Today in browsing an article from an education publication, I came across the term intensive support having to do with aniticpating and responding to an expected flood of challenges with autism in the future. Having a daughter with special needs, (down syndrome), in our family, this term rings some bells with me. There are so many different types of situations where intensive support is called for in raising our children, period, whether they have such labels applied to them or not. We just try our best to watch and to respond when those times appear. It was amazingly easy to teach phonics to our daughter when she was six, but I did have to pull her out of the public school system that year in order to do it. Reading was going to be fundamental for her success in learning, I did know that. I also knew she could do it, and I knew it was going to take intensive support for a period of time until she got that foundation in place.

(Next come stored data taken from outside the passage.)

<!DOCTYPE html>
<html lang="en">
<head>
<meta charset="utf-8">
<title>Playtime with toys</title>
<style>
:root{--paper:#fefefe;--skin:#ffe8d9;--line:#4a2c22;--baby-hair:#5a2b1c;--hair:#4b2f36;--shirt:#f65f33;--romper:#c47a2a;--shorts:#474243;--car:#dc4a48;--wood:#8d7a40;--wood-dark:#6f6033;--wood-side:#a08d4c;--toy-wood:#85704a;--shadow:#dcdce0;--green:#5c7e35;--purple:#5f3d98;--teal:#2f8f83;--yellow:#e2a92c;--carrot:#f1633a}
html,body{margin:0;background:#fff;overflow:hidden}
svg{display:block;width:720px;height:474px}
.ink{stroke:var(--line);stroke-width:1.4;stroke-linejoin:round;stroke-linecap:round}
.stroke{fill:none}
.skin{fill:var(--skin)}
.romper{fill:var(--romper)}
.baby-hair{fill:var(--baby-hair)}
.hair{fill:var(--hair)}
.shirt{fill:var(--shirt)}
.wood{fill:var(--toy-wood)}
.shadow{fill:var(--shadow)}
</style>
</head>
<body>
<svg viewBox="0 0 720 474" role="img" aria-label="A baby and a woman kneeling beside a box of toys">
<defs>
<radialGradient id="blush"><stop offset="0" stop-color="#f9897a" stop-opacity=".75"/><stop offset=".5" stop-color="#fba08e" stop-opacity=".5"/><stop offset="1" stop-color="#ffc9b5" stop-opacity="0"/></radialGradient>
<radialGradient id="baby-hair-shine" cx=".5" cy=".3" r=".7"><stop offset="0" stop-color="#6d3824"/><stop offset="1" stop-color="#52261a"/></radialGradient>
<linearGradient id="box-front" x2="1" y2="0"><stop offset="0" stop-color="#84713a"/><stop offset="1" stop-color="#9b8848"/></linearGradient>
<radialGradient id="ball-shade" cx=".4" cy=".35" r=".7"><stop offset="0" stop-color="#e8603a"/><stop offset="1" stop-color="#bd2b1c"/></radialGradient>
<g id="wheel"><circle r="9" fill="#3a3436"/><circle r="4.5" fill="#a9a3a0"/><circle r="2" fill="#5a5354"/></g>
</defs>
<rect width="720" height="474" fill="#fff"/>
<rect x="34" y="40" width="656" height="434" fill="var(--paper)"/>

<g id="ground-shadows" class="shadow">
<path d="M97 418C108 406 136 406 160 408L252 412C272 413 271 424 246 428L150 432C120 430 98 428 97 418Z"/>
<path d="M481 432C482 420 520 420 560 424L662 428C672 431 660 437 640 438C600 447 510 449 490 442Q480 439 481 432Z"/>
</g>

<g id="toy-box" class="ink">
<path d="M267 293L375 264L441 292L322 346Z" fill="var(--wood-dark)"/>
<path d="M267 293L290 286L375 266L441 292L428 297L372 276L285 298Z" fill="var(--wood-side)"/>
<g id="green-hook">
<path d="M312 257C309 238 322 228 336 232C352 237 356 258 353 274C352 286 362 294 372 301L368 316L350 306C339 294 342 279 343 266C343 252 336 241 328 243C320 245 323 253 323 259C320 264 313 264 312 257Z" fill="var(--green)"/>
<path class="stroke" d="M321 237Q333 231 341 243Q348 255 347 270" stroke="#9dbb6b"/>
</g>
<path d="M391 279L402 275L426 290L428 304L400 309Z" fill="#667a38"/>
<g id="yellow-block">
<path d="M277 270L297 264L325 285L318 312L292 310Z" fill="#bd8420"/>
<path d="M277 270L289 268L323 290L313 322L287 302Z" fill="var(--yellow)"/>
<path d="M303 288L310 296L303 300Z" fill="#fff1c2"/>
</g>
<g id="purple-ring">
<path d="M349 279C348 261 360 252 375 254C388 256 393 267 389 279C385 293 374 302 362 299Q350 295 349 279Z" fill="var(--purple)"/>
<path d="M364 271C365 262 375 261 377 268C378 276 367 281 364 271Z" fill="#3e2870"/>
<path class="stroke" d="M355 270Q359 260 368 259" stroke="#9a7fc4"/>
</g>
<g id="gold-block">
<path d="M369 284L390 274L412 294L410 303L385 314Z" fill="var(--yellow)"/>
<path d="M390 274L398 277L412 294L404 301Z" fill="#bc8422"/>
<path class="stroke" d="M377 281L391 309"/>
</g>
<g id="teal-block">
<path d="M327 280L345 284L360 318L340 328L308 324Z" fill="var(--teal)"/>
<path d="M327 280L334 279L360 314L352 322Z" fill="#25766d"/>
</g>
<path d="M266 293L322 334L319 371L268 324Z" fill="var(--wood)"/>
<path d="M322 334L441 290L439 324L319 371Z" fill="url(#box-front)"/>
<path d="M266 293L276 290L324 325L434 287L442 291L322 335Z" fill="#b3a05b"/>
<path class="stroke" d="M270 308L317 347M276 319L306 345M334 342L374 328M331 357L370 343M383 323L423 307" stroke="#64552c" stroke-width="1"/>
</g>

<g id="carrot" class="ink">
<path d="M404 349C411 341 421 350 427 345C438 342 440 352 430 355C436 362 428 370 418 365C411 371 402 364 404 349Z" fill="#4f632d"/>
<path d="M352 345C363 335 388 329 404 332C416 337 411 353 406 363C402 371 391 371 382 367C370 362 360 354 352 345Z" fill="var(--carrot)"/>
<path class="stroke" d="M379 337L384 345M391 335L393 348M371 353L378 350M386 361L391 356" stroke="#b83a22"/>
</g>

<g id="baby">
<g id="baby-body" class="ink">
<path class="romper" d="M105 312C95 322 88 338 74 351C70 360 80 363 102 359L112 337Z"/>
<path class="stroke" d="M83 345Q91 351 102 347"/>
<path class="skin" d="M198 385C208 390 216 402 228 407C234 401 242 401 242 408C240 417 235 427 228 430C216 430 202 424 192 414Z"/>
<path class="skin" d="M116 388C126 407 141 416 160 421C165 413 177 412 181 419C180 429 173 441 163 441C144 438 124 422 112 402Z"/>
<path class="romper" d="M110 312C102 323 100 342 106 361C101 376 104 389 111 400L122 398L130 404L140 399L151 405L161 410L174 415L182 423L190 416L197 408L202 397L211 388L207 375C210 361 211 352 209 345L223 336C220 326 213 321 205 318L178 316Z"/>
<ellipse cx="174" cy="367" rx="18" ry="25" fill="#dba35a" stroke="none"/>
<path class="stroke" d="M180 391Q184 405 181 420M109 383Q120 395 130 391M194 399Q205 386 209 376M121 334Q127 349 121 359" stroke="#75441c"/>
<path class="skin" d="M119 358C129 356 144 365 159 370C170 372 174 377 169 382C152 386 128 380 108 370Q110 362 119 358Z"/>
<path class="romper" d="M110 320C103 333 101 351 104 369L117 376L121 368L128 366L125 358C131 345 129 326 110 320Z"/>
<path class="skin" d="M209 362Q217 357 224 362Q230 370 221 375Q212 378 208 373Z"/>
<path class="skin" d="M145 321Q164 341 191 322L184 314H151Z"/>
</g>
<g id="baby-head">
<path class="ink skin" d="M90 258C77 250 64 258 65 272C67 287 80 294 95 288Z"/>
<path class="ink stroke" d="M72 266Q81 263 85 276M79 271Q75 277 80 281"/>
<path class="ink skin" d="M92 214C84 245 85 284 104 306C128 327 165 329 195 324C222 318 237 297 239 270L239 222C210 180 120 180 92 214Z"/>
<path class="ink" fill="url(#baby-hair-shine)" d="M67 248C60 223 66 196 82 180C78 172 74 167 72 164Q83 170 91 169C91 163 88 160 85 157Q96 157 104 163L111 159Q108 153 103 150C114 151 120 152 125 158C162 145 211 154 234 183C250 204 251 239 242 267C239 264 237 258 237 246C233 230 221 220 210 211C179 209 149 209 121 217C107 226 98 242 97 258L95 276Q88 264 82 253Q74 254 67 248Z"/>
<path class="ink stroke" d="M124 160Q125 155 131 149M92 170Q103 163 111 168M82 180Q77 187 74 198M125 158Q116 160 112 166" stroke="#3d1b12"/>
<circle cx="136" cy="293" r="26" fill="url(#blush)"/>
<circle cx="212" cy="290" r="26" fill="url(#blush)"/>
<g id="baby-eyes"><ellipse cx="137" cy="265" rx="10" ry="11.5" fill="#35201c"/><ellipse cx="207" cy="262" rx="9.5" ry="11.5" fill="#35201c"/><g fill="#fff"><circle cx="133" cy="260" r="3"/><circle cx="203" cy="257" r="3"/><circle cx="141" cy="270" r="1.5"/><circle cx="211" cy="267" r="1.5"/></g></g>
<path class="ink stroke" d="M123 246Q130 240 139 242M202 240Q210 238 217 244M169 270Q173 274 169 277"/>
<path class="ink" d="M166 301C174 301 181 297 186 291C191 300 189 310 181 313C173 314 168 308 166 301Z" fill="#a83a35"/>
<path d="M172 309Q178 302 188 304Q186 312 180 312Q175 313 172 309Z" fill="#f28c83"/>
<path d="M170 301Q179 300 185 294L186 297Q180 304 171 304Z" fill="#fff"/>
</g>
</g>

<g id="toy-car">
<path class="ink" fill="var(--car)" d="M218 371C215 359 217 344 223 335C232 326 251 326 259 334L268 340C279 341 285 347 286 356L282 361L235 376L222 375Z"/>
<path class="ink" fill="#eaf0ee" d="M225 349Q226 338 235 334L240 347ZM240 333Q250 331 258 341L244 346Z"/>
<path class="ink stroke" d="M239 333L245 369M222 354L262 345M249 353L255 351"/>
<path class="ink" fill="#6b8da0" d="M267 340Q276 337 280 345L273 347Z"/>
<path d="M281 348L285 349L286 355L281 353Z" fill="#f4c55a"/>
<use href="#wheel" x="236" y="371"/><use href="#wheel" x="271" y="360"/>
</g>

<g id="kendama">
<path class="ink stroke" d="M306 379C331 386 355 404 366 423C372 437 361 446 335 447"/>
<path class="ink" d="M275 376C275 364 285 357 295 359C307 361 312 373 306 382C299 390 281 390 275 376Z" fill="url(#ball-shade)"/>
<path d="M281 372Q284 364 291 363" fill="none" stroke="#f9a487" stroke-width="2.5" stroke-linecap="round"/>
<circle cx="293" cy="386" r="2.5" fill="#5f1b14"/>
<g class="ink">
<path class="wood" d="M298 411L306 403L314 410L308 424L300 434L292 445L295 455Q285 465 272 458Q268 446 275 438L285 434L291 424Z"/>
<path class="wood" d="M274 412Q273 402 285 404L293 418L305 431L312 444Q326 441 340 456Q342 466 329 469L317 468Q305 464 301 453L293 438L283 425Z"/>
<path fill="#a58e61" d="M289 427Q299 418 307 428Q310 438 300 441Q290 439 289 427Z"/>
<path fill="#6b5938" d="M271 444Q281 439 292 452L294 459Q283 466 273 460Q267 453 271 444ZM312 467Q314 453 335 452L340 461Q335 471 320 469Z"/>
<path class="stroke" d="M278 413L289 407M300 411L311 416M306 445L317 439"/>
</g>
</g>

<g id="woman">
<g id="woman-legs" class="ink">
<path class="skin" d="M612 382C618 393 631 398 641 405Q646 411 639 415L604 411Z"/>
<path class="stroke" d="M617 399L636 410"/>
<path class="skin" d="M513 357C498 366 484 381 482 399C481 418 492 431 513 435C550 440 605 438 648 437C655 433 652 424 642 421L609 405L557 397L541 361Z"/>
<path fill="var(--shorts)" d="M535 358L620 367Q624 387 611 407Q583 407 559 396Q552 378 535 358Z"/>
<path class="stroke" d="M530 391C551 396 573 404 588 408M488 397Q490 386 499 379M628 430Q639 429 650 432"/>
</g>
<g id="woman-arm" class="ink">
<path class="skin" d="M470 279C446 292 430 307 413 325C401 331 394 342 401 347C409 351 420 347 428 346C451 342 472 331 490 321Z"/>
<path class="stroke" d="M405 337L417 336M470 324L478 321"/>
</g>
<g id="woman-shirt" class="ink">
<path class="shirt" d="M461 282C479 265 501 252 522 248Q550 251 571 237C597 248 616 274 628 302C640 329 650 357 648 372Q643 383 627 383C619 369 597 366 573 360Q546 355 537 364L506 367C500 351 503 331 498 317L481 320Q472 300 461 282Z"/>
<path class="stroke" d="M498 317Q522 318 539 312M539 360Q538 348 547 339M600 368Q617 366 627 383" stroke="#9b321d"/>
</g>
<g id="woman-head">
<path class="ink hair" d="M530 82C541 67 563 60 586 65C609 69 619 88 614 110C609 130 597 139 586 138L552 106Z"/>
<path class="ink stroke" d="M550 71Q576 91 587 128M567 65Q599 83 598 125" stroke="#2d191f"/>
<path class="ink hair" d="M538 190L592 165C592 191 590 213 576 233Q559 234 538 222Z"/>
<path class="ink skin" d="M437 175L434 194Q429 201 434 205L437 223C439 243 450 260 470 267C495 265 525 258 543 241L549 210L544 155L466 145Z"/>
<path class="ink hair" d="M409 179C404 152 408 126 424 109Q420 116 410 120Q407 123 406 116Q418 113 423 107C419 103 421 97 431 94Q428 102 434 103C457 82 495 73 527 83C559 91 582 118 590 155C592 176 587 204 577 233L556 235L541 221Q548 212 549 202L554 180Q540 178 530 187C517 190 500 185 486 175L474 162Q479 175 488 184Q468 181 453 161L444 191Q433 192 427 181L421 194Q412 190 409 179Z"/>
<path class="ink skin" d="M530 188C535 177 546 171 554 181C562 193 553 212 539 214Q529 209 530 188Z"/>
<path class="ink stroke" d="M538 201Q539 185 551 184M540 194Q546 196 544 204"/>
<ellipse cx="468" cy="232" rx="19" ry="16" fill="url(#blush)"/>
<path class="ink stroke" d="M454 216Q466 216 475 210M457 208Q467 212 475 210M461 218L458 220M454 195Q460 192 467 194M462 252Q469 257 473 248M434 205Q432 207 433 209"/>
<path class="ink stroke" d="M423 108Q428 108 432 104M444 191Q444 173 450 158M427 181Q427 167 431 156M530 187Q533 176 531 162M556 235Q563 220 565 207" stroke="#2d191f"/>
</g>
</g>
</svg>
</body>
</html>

Parents of children with dyslexia call every day saying they know there has to be a reading program that can help, and they are searching diligently to find it. Adults who can't read call every day to Reading Horizons saying they have reached a point where they can't go any farther without help, lamenting their pain of not having had some type of successful intervention earlier. Then on the other end of things, because it is always gratifying to hear the result of having used this Reading Horizons methodology, it's clear that there is an intensive need for intensive support in literacy.